This week, Jackson Hole provides its customary spectacular backdrop for the Fed’s annual conference—even if some participants, including Fed Chairman Powell, will join by video link.
Jackson Hole may be best known for its ‘deep and steep’ skiing, but a well-worn adage has it that folks come there for the powder but stay for the flyfishing. Indeed, flyfishing played an important, perhaps decisive, role in establishing the annual Fed conclave at the foot of the Tetons. Paul Volcker was the first Fed Chairman to attend the conference in 1982 and, according to lore, it was his passion for angling, not for economics, that hooked him.
Flyfishing also offers an apt metaphor for this year’s Fed conference. But this time the tables are turned. Instead of a giant Fed Chairman casting for wily trout, the drama centers on whether ‘cutthroat Powell’ (cutthroat is the dominant species of local trout) will rise to the fly cast on the waters’ surface.

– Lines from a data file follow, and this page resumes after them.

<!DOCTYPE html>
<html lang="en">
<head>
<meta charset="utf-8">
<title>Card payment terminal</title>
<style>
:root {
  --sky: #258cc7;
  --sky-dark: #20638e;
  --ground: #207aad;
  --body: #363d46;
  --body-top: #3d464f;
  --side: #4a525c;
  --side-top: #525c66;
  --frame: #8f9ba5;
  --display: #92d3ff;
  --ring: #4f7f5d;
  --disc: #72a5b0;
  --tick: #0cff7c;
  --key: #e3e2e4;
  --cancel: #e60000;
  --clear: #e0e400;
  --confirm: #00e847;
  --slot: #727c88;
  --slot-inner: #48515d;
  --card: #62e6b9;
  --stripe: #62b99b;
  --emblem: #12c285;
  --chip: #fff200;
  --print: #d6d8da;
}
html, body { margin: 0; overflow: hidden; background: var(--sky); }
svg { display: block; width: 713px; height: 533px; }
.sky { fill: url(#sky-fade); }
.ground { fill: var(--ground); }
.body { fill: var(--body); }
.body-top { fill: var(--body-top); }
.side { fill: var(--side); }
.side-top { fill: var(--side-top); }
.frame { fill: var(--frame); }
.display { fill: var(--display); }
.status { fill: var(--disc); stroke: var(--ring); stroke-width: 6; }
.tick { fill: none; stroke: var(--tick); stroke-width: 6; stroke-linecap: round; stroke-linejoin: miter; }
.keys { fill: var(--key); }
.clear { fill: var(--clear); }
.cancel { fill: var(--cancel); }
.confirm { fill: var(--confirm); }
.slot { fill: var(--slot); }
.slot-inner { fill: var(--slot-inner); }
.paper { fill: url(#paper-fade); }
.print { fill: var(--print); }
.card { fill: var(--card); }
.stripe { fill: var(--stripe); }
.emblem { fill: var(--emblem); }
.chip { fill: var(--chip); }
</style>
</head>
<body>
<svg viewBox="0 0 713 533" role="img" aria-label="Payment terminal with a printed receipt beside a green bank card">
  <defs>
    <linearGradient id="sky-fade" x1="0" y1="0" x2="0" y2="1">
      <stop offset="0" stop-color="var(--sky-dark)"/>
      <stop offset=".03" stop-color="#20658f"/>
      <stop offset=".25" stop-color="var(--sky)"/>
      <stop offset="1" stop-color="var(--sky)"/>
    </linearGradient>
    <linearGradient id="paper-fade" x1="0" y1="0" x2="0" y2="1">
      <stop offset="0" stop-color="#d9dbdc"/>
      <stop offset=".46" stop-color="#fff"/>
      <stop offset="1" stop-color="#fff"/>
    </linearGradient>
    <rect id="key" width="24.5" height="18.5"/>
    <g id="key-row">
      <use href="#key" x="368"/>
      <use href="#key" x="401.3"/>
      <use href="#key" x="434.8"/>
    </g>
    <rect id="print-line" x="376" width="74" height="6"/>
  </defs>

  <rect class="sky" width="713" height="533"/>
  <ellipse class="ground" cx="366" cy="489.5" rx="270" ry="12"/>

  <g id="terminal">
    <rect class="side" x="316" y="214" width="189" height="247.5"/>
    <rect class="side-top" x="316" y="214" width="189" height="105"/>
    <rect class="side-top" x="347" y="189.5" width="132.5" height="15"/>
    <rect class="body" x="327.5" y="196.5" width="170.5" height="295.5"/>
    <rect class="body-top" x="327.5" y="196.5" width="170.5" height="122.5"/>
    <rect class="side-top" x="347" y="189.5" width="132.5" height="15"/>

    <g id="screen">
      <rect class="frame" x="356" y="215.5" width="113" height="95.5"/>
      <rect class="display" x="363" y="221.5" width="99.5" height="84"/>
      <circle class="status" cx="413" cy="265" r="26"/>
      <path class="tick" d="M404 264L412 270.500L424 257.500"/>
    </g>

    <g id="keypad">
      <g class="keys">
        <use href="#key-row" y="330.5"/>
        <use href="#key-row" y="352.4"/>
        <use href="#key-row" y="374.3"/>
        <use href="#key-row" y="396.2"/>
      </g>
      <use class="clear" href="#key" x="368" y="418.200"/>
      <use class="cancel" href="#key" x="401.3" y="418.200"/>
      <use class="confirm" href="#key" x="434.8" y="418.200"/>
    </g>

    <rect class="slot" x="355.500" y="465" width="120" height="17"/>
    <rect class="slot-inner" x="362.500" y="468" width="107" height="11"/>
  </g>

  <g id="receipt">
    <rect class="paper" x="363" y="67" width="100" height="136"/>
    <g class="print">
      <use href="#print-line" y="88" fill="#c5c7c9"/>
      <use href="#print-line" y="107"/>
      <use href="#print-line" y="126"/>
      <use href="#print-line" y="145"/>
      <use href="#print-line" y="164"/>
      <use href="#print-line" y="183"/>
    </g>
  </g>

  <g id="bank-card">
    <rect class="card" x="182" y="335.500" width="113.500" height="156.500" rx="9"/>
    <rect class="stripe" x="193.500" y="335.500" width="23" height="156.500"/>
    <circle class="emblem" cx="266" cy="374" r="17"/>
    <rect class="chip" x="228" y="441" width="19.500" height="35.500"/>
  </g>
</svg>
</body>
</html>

This week, investors and journalists are fishing for clues about what the Fed intends. But Powell and the Fed are not just any trout. Direct questions about what the US central bank will do next are no more likely to elicit a useful response than an amateur’s splashy cast will interest a wary trout.
A trout faces a conundrum. It must feed. Yet it must also avoid a barbed artificial fly; one meticulously tied, invisibly attached to tippet, and gently cast on the ripples above the deep pool of the clear stream it calls home.
Chairman Powell also faces a conundrum. Sturdy job gains and a record number of unfilled vacancies point to an improving labor market. Inflation is cresting above 5%. Hence, the Fed’s macroeconomic objectives of restoring full employment and delivering average inflation around 2% are seemingly within grasp. That’s also the view of the Federal Reserve Open Market Committee, whose latest minutes suggest that most FOMC members favor a reduction of asset purchases, even if they cannot agree on when or by how much.
Yet Powell and the Fed are also cognizant of risks. The Delta Covid variant has spread rapidly. Anecdotal evidence suggests that even the vaccinated may be at risk. Young people appear more vulnerable. If schools cannot re-open fully, parents might not be able to return to work, slowing the recovery. Recoveries in other countries may also be at risk. Global growth surprise indices, which indicate whether incoming data are out- or underperforming consensus expectations, have turned negative.
The Fed is also watching markets. Bond yields have dipped, and the yield curve has flattened, signs that often presage weaker growth. Investor fascination with cyclical stocks (indicators of sustainable economic recovery) has waned. China’s crackdown on its tech sector has sent chills through emerging markets. Implied equity volatility, widely followed as the markets’ ‘fear gauge’, is once again rising. A positive second quarter earnings season is nearing its end, removing a powerful source of support for global equity markets. This past week, global equity markets wobbled. Many investors pivoted to more defensive allocations.
In short, on the eve of his Jackson Hole remarks, Chairman Powell is confronted with mixed news. Growth has accelerated in the past two quarters but appears to be peaking and even slowing. Inflation is overshooting and may be more persistent that previously thought, particularly if production or labor supply bottlenecks are not soon overcome. The pandemic is not over and poses new risks. Markets are becoming jittery.
Powell faces a further challenge. His term as chairman is up in early 2022 and it is no secret that he covets renomination. The last thing Powell wants to do is rock markets with some ill-considered remarks about slowing asset purchases (i.e., tapering) or other potential changes to Fed policy. Above all, he wants to avoid taking back any embarrassing statements. There is, however, precedent. Fed Chairman Ben Bernanke roiled markets in May 2013 when he hinted at Fed tapering, only to walk back those comments a few months later. A similar market ‘tantrum’ this time around could cost Powell his job.
So, Chairman Powell finds himself in a position like that of a hungry trout. He must rise to the right fly, nourishing his and the Fed’s reputation by making the right policy decisions at the right time. But he must avoid rising to the wrong fly, the one that snags him, from which he cannot wriggle free and ultimately could leave him high and dry.
Contrary to expectations, therefore, Powell may be reticent this week to say much about tapering or other aspects of monetary policy. Powell may instead focus his remarks on the state of the economy and the risks to the outlook.
Powell may disappoint those angling for the Fed. But sometimes, that’s what a wily trout does if he wishes to swim another day.